Hey Stormey.
You should be able to factorize a cubic polynomial exactly. Take a look at this:
Cubic function - Wikipedia, the free encyclopedia
Hey Stormey.
You should be able to factorize a cubic polynomial exactly. Take a look at this:
Cubic function - Wikipedia, the free encyclopedia
Hi chiro, and thanks for the help.
since I'm dealing with parameters a,b and c, the calculations became much too complicated and messy then I think they should be.
Isn't there another way to conclude that the polynomial of a lower degree will not satisfy the equation?
anyway, couple of things I thought that could work:
according to Cayley–Hamilton theorem, every square matrix satisfies its own characteristic equation, so I tried to solve this equation:
and tried to get some direction from there.
It yielded quite a nice, easy equation:
not sure what now, though.
abc are not the roots. If x3-ax2-bx-c had multiple roots, it would be of the form (x-g)^{2}(x-h) or (x-g)^{3} which have less than 3 constants.
abc could be determined st f(x) had the form (x-h)^{3}, for example, from the identity:
x^{3}-ax^{2}-bx-c = (x-g)^{3} which would give a,b,c in terms of g.
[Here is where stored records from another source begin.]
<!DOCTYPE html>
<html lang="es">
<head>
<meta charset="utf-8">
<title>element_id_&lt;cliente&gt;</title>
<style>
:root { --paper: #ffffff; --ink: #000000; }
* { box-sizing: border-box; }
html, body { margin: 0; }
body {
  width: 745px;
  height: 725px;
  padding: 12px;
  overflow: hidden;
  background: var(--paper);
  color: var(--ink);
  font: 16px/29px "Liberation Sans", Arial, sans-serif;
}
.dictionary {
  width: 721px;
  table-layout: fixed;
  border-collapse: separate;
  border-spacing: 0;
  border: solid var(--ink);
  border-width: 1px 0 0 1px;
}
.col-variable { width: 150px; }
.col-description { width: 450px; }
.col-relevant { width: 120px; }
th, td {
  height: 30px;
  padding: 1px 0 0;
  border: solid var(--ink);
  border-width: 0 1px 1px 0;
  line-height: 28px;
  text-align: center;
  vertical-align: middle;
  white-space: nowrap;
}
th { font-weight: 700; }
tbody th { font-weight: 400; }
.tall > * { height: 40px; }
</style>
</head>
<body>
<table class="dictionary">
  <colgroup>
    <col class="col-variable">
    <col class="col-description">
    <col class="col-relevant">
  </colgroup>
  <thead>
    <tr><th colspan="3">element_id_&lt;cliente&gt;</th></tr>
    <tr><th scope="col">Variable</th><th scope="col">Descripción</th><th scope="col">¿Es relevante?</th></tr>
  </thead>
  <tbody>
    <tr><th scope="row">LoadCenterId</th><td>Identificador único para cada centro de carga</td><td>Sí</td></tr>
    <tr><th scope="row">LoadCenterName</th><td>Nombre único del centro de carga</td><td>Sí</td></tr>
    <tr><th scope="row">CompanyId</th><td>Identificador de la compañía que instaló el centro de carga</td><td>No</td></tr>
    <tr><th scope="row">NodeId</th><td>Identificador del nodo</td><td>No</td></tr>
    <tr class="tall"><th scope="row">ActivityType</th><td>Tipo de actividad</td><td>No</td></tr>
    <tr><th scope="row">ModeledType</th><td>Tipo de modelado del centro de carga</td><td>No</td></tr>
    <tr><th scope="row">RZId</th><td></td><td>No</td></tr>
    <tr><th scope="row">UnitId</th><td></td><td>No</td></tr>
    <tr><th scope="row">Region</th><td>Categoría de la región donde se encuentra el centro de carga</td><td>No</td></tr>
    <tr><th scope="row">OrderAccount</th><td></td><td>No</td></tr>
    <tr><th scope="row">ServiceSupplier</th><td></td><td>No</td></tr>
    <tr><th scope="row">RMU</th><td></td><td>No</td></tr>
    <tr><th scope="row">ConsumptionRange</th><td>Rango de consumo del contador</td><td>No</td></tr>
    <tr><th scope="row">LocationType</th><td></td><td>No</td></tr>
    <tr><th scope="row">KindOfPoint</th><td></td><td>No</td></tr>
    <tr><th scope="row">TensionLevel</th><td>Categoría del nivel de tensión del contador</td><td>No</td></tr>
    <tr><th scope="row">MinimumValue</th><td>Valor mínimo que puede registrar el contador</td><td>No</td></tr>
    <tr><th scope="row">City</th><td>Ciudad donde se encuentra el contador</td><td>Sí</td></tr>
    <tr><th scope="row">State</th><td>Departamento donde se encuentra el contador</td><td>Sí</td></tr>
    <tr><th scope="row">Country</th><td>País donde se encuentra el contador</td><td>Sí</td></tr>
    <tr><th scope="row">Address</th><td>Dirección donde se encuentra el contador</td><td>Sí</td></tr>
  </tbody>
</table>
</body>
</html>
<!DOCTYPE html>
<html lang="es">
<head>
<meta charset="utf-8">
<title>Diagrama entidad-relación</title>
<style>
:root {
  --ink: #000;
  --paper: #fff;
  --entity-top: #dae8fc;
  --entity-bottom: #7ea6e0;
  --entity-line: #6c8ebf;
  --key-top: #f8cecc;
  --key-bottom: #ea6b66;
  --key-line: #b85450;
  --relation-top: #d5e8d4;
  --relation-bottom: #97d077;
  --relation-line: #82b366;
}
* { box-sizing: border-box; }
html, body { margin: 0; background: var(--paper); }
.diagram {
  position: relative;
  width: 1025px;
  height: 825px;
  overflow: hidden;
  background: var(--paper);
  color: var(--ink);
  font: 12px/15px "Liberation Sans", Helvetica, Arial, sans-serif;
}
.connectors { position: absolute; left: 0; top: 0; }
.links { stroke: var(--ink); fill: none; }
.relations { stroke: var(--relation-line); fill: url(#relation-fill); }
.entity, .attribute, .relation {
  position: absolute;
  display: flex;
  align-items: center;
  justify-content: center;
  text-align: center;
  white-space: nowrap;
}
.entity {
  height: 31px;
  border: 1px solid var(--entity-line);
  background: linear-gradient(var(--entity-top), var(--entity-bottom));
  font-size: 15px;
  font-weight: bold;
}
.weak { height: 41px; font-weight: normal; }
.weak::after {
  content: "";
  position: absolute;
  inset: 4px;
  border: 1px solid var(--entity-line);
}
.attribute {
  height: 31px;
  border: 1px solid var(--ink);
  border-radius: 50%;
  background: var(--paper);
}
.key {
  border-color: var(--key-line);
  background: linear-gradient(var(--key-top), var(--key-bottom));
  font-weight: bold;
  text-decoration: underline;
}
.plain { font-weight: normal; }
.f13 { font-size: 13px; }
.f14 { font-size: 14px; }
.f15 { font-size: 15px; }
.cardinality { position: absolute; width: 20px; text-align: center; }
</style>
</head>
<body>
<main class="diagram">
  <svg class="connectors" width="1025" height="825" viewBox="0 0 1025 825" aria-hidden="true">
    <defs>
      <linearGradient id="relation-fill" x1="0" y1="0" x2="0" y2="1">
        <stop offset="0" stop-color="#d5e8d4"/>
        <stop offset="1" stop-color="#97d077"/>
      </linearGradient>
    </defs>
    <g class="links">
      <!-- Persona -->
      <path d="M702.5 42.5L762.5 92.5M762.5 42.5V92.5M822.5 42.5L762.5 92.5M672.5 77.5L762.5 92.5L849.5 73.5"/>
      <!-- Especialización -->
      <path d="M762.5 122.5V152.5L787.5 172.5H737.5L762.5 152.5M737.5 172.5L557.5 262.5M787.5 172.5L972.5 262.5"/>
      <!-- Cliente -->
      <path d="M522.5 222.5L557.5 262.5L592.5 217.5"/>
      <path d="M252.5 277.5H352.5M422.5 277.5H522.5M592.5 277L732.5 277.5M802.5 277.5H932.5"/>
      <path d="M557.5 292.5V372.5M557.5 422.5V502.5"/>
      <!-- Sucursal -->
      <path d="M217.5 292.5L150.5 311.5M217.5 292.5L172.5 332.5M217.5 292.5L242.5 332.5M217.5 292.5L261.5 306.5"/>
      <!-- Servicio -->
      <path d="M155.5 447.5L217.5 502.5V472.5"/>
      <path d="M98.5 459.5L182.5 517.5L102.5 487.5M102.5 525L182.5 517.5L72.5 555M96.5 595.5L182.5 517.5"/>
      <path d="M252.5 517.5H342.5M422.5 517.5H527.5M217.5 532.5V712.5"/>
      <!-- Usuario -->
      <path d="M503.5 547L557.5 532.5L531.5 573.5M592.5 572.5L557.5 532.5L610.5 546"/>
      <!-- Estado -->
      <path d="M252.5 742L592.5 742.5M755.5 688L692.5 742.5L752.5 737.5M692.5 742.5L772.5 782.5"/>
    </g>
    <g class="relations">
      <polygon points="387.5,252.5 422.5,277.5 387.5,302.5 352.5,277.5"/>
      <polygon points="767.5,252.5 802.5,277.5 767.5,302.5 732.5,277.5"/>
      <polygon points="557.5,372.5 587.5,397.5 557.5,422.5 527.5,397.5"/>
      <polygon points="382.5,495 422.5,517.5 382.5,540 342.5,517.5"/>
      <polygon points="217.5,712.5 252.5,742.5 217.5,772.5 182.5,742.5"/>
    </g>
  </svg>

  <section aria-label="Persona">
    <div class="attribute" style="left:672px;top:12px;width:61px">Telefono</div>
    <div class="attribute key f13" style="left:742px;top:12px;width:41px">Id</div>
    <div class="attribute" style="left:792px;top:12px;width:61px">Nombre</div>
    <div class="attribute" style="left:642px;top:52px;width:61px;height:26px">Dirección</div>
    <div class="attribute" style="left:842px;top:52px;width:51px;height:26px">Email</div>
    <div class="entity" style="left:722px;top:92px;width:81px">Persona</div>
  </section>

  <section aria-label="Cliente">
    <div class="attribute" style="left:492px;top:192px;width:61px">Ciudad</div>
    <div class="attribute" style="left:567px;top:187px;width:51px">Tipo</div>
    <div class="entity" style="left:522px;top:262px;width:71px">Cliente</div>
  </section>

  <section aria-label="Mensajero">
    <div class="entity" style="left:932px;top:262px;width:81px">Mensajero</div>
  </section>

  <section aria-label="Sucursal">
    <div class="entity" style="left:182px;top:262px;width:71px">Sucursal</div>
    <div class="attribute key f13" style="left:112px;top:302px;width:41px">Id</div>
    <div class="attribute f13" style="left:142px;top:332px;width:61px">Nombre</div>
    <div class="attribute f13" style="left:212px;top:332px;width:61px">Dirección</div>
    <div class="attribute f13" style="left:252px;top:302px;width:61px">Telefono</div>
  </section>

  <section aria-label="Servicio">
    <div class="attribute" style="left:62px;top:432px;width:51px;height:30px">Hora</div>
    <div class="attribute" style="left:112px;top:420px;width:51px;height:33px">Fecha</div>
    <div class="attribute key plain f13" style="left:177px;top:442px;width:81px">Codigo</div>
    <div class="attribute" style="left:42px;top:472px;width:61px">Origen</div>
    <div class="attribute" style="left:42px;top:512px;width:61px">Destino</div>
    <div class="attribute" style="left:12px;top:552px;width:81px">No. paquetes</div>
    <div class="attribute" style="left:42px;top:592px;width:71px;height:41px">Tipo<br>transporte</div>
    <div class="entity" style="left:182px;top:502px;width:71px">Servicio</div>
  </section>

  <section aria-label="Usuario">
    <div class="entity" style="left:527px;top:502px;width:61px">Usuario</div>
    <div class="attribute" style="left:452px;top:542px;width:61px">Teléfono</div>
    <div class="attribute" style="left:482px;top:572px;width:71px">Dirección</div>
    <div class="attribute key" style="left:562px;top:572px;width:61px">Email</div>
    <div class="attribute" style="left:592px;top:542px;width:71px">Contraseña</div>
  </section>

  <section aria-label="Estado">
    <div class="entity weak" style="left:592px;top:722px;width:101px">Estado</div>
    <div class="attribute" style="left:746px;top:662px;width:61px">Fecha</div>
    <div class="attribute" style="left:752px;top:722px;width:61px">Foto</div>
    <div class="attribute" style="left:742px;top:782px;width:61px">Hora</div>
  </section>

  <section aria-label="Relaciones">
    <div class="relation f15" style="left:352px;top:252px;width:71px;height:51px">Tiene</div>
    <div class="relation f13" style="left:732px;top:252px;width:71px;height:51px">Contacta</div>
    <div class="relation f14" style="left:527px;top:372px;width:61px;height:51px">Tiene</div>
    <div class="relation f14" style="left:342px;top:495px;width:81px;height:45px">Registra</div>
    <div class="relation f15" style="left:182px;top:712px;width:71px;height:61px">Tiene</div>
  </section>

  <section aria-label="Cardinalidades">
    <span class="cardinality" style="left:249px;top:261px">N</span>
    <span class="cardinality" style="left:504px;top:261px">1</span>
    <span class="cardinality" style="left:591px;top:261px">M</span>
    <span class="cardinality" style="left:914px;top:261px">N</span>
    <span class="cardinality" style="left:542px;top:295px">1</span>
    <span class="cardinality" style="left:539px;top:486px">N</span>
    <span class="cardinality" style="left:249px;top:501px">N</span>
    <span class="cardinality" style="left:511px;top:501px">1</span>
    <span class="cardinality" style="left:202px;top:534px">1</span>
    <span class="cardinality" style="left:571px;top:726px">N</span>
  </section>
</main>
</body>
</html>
EDIT: Fundamental theorm of algebra says every nth degree polynomial has n roots, some of which may be complex.